• Sport: Cycling Disciplines: 1km time trial Classification: B3
  • Sport: Cycling Disciplines: Tandem sprint Classification: B3
  • Sport: Cycling Disciplines: Individual pursuit Classification: B3

Quick Facts

Vision impairment – macular degeneration
How acquired
Date of Birth
May 30, 1971
Melrose Park, SA
Support worker
Started Competing
First Competed for Australia
Games Experience

Beijing 2008, London 2012


Alexis Rhodes, Stuart O’Grady, Anna Meares

Career Highlights

Winning silver in the 1km time trial in Beijing then winning gold in the same event in London

Greatest Moment

Winning gold in the 1km time trial at the 2011 World Championships in Italy


Having enjoyed stellar results in the prelude to London 2012, Felicity Johnson knew she had given herself the best chance possible to win gold in the 1km time trial. With pilot Stephanie Morton, she was the world champion two years running (2011, 2012) and the world record holder. Paralympic gold was the culmination of the perfect year for Felicity who had also set a world record in the 200m flying sprint and won the world title in the tandem sprint.
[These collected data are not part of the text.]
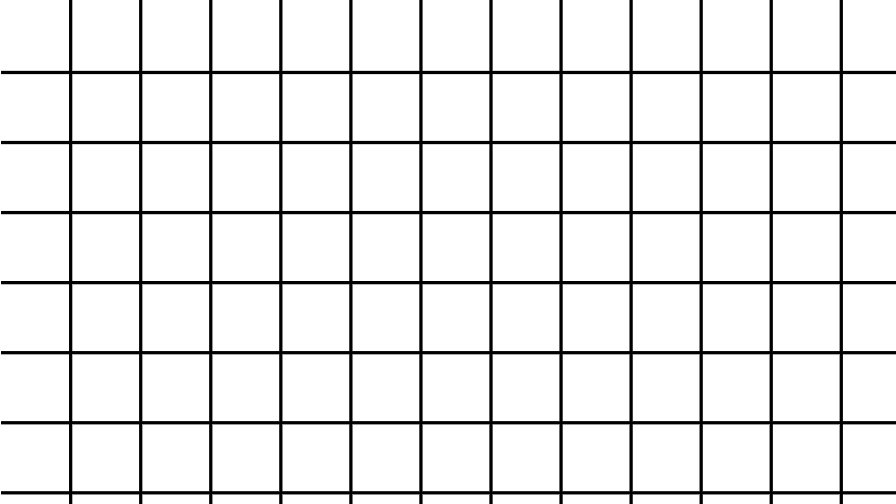
This pattern is drawn by a WebGL 2 fragment shader. Its source:

```glsl
#version 300 es
precision highp float;
// Draws a plain grid of thin black lines on white, with square cells.
// Each axis finds its nearest line by rounding, and the distance to it
// gives an antialiased coverage. Lengths are fractions of canvas height.

uniform vec2 u_resolution;
out vec4 fragColor;

const vec3 PAPER = vec3(1.0);
const vec3 INK = vec3(0.0);

const float CELL = 0.139;
const float LINE_WIDTH = 0.0065;
const vec2 FIRST_LINE = vec2(0.1402, 0.0222);
const float LAST_COLUMN = 11.0;
const float LAST_ROW = 6.0;
const float LEFT_MARGIN = 0.002;

// Distance to the nearest of evenly spaced lines numbered 0 to last.
float lineDistance(float position, float first, float spacing, float last) {
    float index = clamp(round((position - first) / spacing), 0.0, last);
    return abs(position - first - index * spacing);
}

// Share of a pixel covered by a line of the given width.
float lineCoverage(float dist, float width, float pixel) {
    return clamp((0.5 * width - dist) / pixel + 0.5, 0.0, 1.0);
}

void main() {
    float pixel = 1.0 / u_resolution.y;
    vec2 p = gl_FragCoord.xy * pixel;

    // Upright lines, then level lines that start just inside the left edge.
    float columnDist = lineDistance(p.x, FIRST_LINE.x, CELL, LAST_COLUMN);
    float rowDist = lineDistance(p.y, FIRST_LINE.y, CELL, LAST_ROW);
    float columns = lineCoverage(columnDist, LINE_WIDTH, pixel);
    float rows = lineCoverage(rowDist, LINE_WIDTH, pixel);
    rows *= clamp((p.x - LEFT_MARGIN) / pixel + 0.5, 0.0, 1.0);

    // Join both directions without darkening the crossings twice.
    float ink = max(columns, rows);
    fragColor = vec4(mix(PAPER, INK, ink), 1.0);
}
```
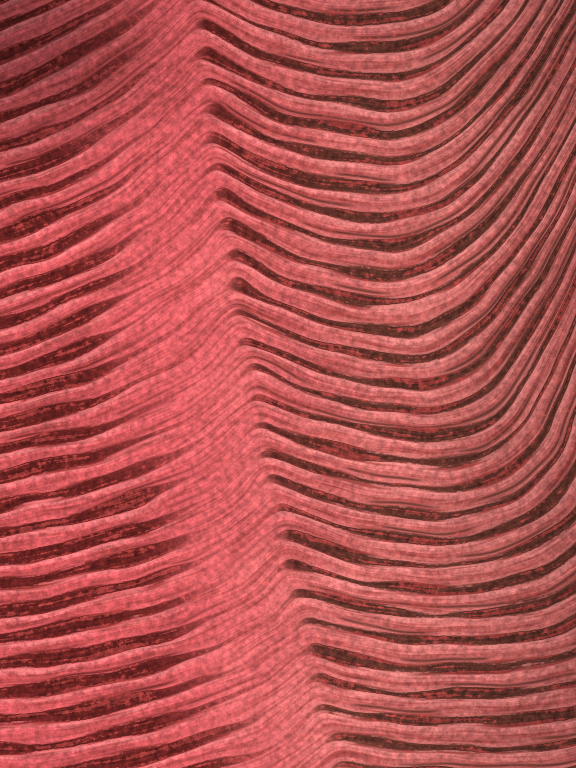
Reproduce this texture procedurally as a Shadertoy shader.

```glsl
const float STRIPES = 27.0;          // grooves per canvas height
const float STRIPE_SHIFT = 0.08;
const float CREST_ROUND = 0.013;     // radius of the fold
const float WARP = 0.010;            // hand-made wobble of the ridges
const float EDGE = 0.025;            // softness of groove edges
const vec3 ROSE = vec3(0.91, 0.39, 0.41);
const vec3 DUSTY = vec3(0.86, 0.47, 0.45);
const vec3 PALE = vec3(0.95, 0.59, 0.57);
const vec3 SHADE = vec3(0.60, 0.23, 0.22);
const vec3 WINE = vec3(0.39, 0.13, 0.12);
const vec3 UMBER = vec3(0.36, 0.19, 0.155);

vec2 hashGradient(vec2 cell) {
    vec3 q = fract(cell.xyx * vec3(0.1031, 0.1030, 0.0973));
    q += dot(q, q.yzx + 33.33);
    float angle = 6.2832 * fract((q.x + q.y) * q.z);
    return vec2(cos(angle), sin(angle));
}

// Gradient noise, roughly -0.7 to 0.7
float noise(vec2 p) {
    vec2 i = floor(p), f = p - i;
    vec2 u = f * f * f * (f * (f * 6.0 - 15.0) + 10.0);
    vec2 e = vec2(0.0, 1.0);
    float low = mix(dot(hashGradient(i), f),
                    dot(hashGradient(i + e.yx), f - e.yx), u.x);
    float high = mix(dot(hashGradient(i + e.xy), f - e.xy),
                     dot(hashGradient(i + e.yy), f - e.yy), u.x);
    return mix(low, high, u.y);
}

float fbm(vec2 p) {
    float sum = 0.0, gain = 0.6;
    for (int i = 0; i < 4; i++) {
        sum += gain * noise(p);
        p = mat2(1.6, 1.2, -1.2, 1.6) * p + 7.1;
        gain *= 0.65;
    }
    return sum;
}

// Signed horizontal distance from the leaning fold line
float crestOffset(vec2 p) {
    float crest = 0.44 - 0.25 * p.y + 0.065 * p.y * p.y;
    return p.x - crest - 0.012 * noise(vec2(p.y * 14.0, 3.7));
}

// Level value whose contours are the bent ridges
float ridgeLevel(vec2 p, float offset) {
    float bend = sqrt(offset * offset + CREST_ROUND * CREST_ROUND);
    float left = 0.5 * (bend - offset);
    float right = 0.5 * (bend + offset);
    float leftDrop = mix(0.10, 0.30, smoothstep(0.0, 0.8, p.y)) * left
                   + 0.095 * (1.0 - exp(-left / 0.11));
    float rightDrop = mix(0.035, 0.085, smoothstep(0.0, 0.6, p.y))
                    * (1.0 - exp(-right / 0.09));
    float sweep = max(p.x - mix(0.56, 0.49, smoothstep(0.2, 0.8, p.y)), 0.0);
    float rise = mix(0.6, 3.7, smoothstep(0.05, 0.6, p.y)) * sweep * sweep;
    return p.y + leftDrop + rightDrop - rise
         + WARP * (noise(p * 6.0) + 0.6 * noise(p * vec2(13.0, 19.0)));
}

void mainImage(out vec4 fragColor, in vec2 fragCoord) {
    vec2 p = fragCoord / iResolution.y;
    float offset = crestOffset(p);
    float level = ridgeLevel(p, offset);
    float phase = level * STRIPES + STRIPE_SHIFT;
    float stripe = floor(phase);
    float across = phase - stripe - 0.5;
    float soft = EDGE + 0.5 * fwidth(phase);

    // Regions: left flank, smooth slope, right flank, far-right sweep
    float rightSide = smoothstep(-0.02, 0.03, offset);
    float leftStart = mix(0.06, 0.02, smoothstep(0.6, 1.0, p.y));
    float leftGrooves = smoothstep(leftStart, 0.22, -offset + 0.06 * noise(p * 9.0));
    float rightGrooves = smoothstep(-0.02, 0.015, offset);
    float presence = max(leftGrooves, rightGrooves);
    float sweepZone = smoothstep(0.52, 0.70, p.x) * smoothstep(0.25, 0.65, p.y);

    // Streaks run along the ridges; grain covers everything
    float streak = noise(vec2(p.x * 10.0, level * 150.0));
    float fineStreak = noise(vec2(p.x * 24.0 + 5.0, level * 330.0));
    float grain = fbm(p * 110.0);
    float blotch = fbm(p * 7.0 + 11.0);

    // Main grooves with uneven width and ragged edges
    float unevenness = noise(vec2(p.x * 8.0, stripe * 5.37 + 0.4));
    float width = mix(0.23, 0.17, rightSide) + 0.24 * unevenness
                + 0.13 * streak + 0.10 * grain + 0.06 * fineStreak - 0.04 * sweepZone;
    width *= mix(0.2, 1.0, presence);
    float groove = 1.0 - smoothstep(width - soft, width + soft, abs(across));
    groove *= mix(0.25, 1.0, presence);

    // Thin cracks beside some grooves
    float crackPath = across - 0.32 - 0.14 * noise(vec2(p.x * 10.0, stripe * 3.1));
    float crackWidth = 0.045 + 0.08 * grain + 0.03 * sweepZone;
    float crack = 1.0 - smoothstep(crackWidth - soft, crackWidth + soft, abs(crackPath));
    crack *= smoothstep(0.0, 0.15, noise(vec2(p.x * 7.0 + 4.0, stripe * 2.7 + 0.5))
                                   + 0.15 * sweepZone);
    crack *= mix(0.3, 0.8, presence);

    // Ridge surface
    vec3 body = mix(ROSE, DUSTY, smoothstep(0.2, 0.55, p.x + 0.12 * blotch));
    float lip = 1.0 - smoothstep(0.0, 0.14, abs(across + width + 0.10));
    body = mix(body, PALE, lip * presence * 0.5);
    float underside = smoothstep(0.1, 0.45, across) * presence;
    body = mix(body, SHADE, 0.30 * underside);
    body = mix(body, SHADE, clamp(0.12 + 0.75 * streak + 0.6 * fineStreak, 0.0, 0.65));
    body *= 1.0 + 0.38 * grain + 0.14 * blotch;

    // Groove floor, with pigment scraped over it
    vec3 floorColor = mix(WINE, UMBER, smoothstep(0.22, 0.48, p.x));
    float scraped = smoothstep(0.08, 0.32, streak + 0.5 * grain + 0.4 * fineStreak);
    floorColor = mix(floorColor, SHADE, 0.8 * scraped);
    floorColor *= 1.0 + 0.6 * grain + 0.3 * fineStreak;

    vec3 color = mix(body, floorColor, clamp(max(groove, crack), 0.0, 1.0) * 0.95);

    // Glow on the smooth slope, falloff towards the corners
    float slope = exp(-pow((offset + 0.06) / 0.10, 2.0));
    color += vec3(0.03, 0.02, 0.02) * slope * smoothstep(1.0, 0.5, p.y);
    color *= 1.0 - 0.30 * smoothstep(0.30, 0.0, length(p - vec2(0.0, 0.96)));
    color *= 1.0 - 0.15 * smoothstep(0.5, 0.78, p.x) - 0.08 * smoothstep(0.75, 1.0, p.y);
    fragColor = vec4(clamp(color, 0.0, 1.0), 1.0);
}
```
Born with a vision impairment, Felicity expressed an interest in sport from an early age. Prior to her cycling career, she was prominent in the athletics field in the late 1980s, winning two silver medals in the 800m at the FESPIC Games. After getting sick of “running” around in circles, she decided to commence “riding” around in circles instead. She first represented Australia in 2007 in the 1km time trial event at the World Championships in France, and has now continued to race at a faster and faster speed.

At her first Paralympic Games in Beijing, Felicity with her pilot Katie Parker, won a silver medal in the 1km time trial, her best international result up to that point. Felicity was amazed by her first Paralympics, both in her performance and through taking part in a world uniting event.

Felicity’s cycling prowess has been widely recognised. In 2007 she was the recipient of the National Achievement Award for Best Newcomer – a title Felicity was very delighted to receive. She has since won the Blind Sportsperson of the Year award consecutively in 2010 and 2011.

Away from the track, Felicity is a support worker for Can Do for Kids, a group established for kids with sensory disability. When the time comes to wind down her long and distinguished sporting career, she plans on maintaining an involvement with cycling in a different capacity.